A recent roundtable discussion at Columbia University examined the issue of image crafting by authoritarian governments in the Caucasus and Central Asia, especially Azerbaijan and Kazakhstan. A featured speaker suggested that relatively modest expenditures on positive PR in the United States and European Union were enough to skew attitudes and provide cover for repressive practices.
Policy-makers in Washington aren’t always focused on developments in the Caspian Basin and thus are susceptible to being unduly influenced by image-crafting, according to Myles Smith, a senior program officer at IREX who has written extensively on the issue. [Editor’s Note: Smith is an occasional contributor to EurasiaNet.org].
“It doesn’t take much to influence [decision-makers] one way or another,” Smith said, referring to Kazakhstan’s and Azerbaijan’s PR efforts in the West.
Smith stressed during the round-table that officials from Kazakhstan and other states in the region were not violating any laws as they spread money among K Street lobbyists, media outlets, individual journalists and academic institutions. The chief problem associated with image-crafting efforts concerns disclosure, or, more accurately, the lack of it.
Advertorials designed to resemble independent news articles or academic reports are increasingly being published by media outlets and academic institutions, Smith noted. These advertorials often lack proper labeling to show that they were funded by the countries that are the subjects of the supposed articles and reports. In many cases, funding sources are hard to determine, Smith added. This makes it difficult for experts to estimate how much foreign governments such as Kazakhstan and Azerbaijan are spending per year on image crafting.
While disclosure laws apply to lobbying activity, reporting requirements are vague enough that the financial tracks made by image-crafters can be covered. “We have lobbying laws that allow lobbyists to work in the shadows,” Smith said.
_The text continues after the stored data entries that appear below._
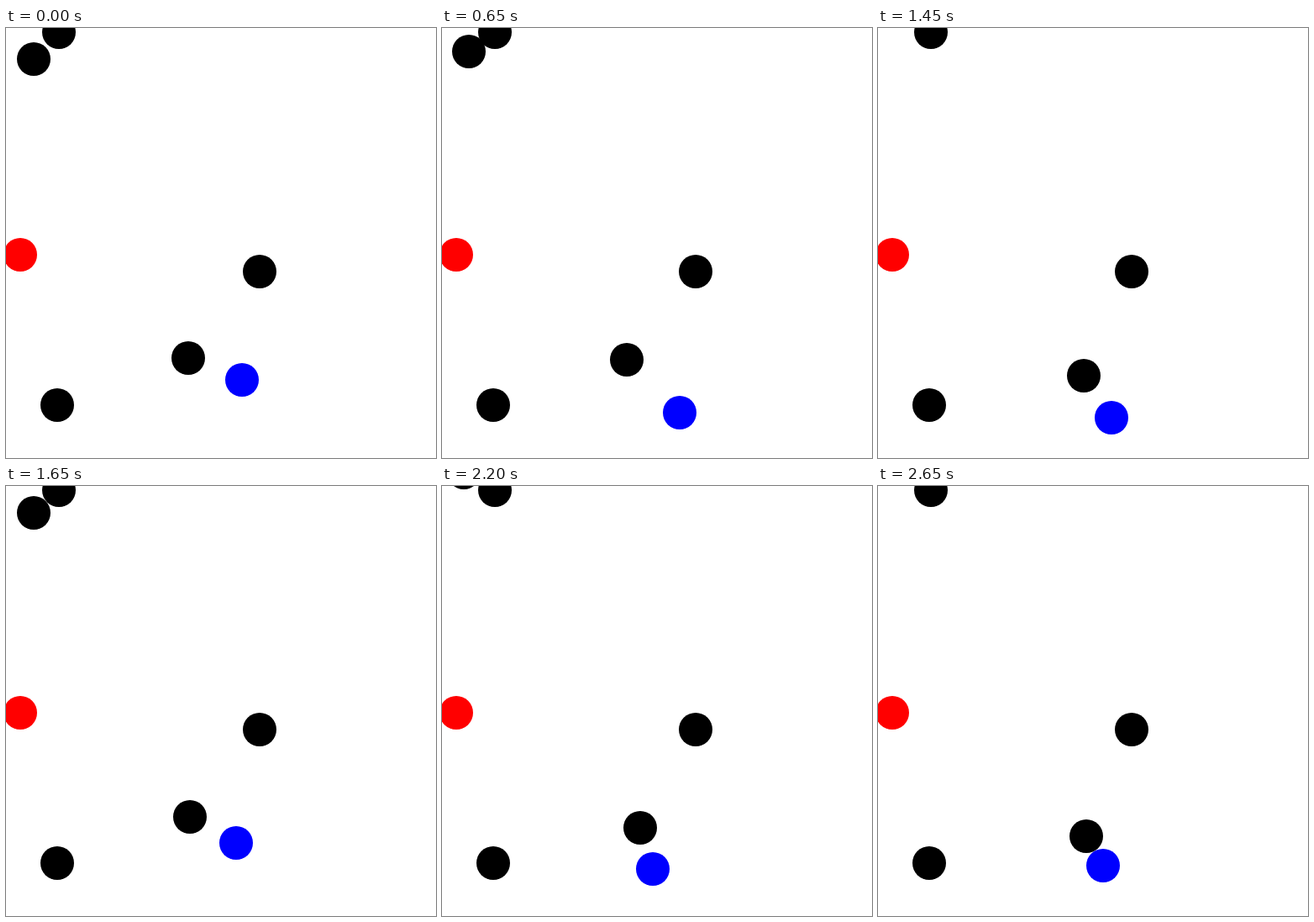
An HTML page with a canvas for the animation above (2.7 s loop, 512x512 px).

```html
<!DOCTYPE html>
<html>
<head>
<meta charset="utf-8">
<style>
  html, body { margin: 0; width: 100%; height: 100%; overflow: hidden; background: #fff; }
  canvas { display: block; }
</style>
</head>
<body>
<canvas id="stage" width="512" height="512"></canvas>
<script>
const ctx = document.getElementById('stage').getContext('2d');
const STEP = 50, STEPS = 54, RADIUS = 20;

const obstacles = [[63, 5], [302, 290], [61, 449]];
const goal = [17, 270];

// Each run restarts all movers; the blue path is [step, x, y] waypoints.
const runs = [
  { start: 0, path: [[0, 281, 419], [4, 294, 437], [7, 279, 452], [10, 260, 436]] },
  { start: 11, path: [[0, 281, 419], [2, 283, 458], [6, 307, 470], [10, 303, 475],
                      [11, 301, 488], [18, 278, 464], [20, 270, 450]] },
  { start: 32, path: [[0, 281, 419], [1, 274, 425], [6, 265, 445], [12, 251, 456],
                      [17, 276, 474], [21, 268, 452]] },
];

function along(path, step) {
  const i = Math.max(1, path.findIndex(p => p[0] >= step));
  const [s0, x0, y0] = path[i - 1], [s1, x1, y1] = path[i];
  const k = (step - s0) / (s1 - s0);
  return [x0 + (x1 - x0) * k, y0 + (y1 - y0) * k];
}

function ball([x, y], color) {
  ctx.fillStyle = color;
  ctx.beginPath();
  ctx.arc(Math.floor(x), Math.floor(y), RADIUS, 0, Math.PI * 2);
  ctx.fill();
}

function draw(time) {
  const tick = Math.floor(time / STEP) % STEPS;
  const run = runs.filter(r => r.start <= tick).pop();
  const step = tick - run.start;
  const blocked = Math.min(step, 20); // stops on touching blue

  ctx.clearRect(0, 0, 512, 512);
  obstacles.forEach(p => ball(p, '#000'));
  ball([33.8 - 0.62 * step, 37.2 - 4.4 * step], '#000');
  ball([217.7 + 1.55 * blocked, 393.4 + 1.19 * blocked], '#000');
  ball(goal, '#f00');
  ball(along(run.path, step), '#00f');
}

const began = performance.now();
function loop() {
  draw(performance.now() - began);
  requestAnimationFrame(loop);
}
loop();
</script>
</body>
</html>
```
Smith went on to say that financial pressures affecting mass media and academia are tempting journalists and political scientists to blur the lines when it comes to the disclosure of funding sources. “It’s easy to see how vulnerable these institutions are,” Smith said in calling for tougher transparency standards.
Another featured speaker at the March 5 event was Hugh Williamson, the director of Human Rights Watch’s Europe and Central Asia division. On the issue of image-crafting, HRW is focusing on the practice of hiring high-profile politicians and policy makers as consultants,” Williamson said. The most prominent example of such activity is the hiring of former British Prime Minister Tony Blair as a political advisor to the Kazakhstani government.
Williamson contends that Blair has not fulfilled a moral obligation as a former leader of a Western democracy to speak out publicly on Kazakhstan’s tepid democratization record. In a spirited exchange of letters with Blair, Williamson suggested that the former British PM, in effect, was providing cover for rights abuses.
“It’s extremely difficult to know what he [Blair] does” for Kazakhstan, Williamson said at the March 5 discussion, which was sponsored by Columbia’s Harriman Institute. When HRW sought details on Blair’s Kazakhstani consultancy, he was “almost completely untransparent” and “refused to meet with us.”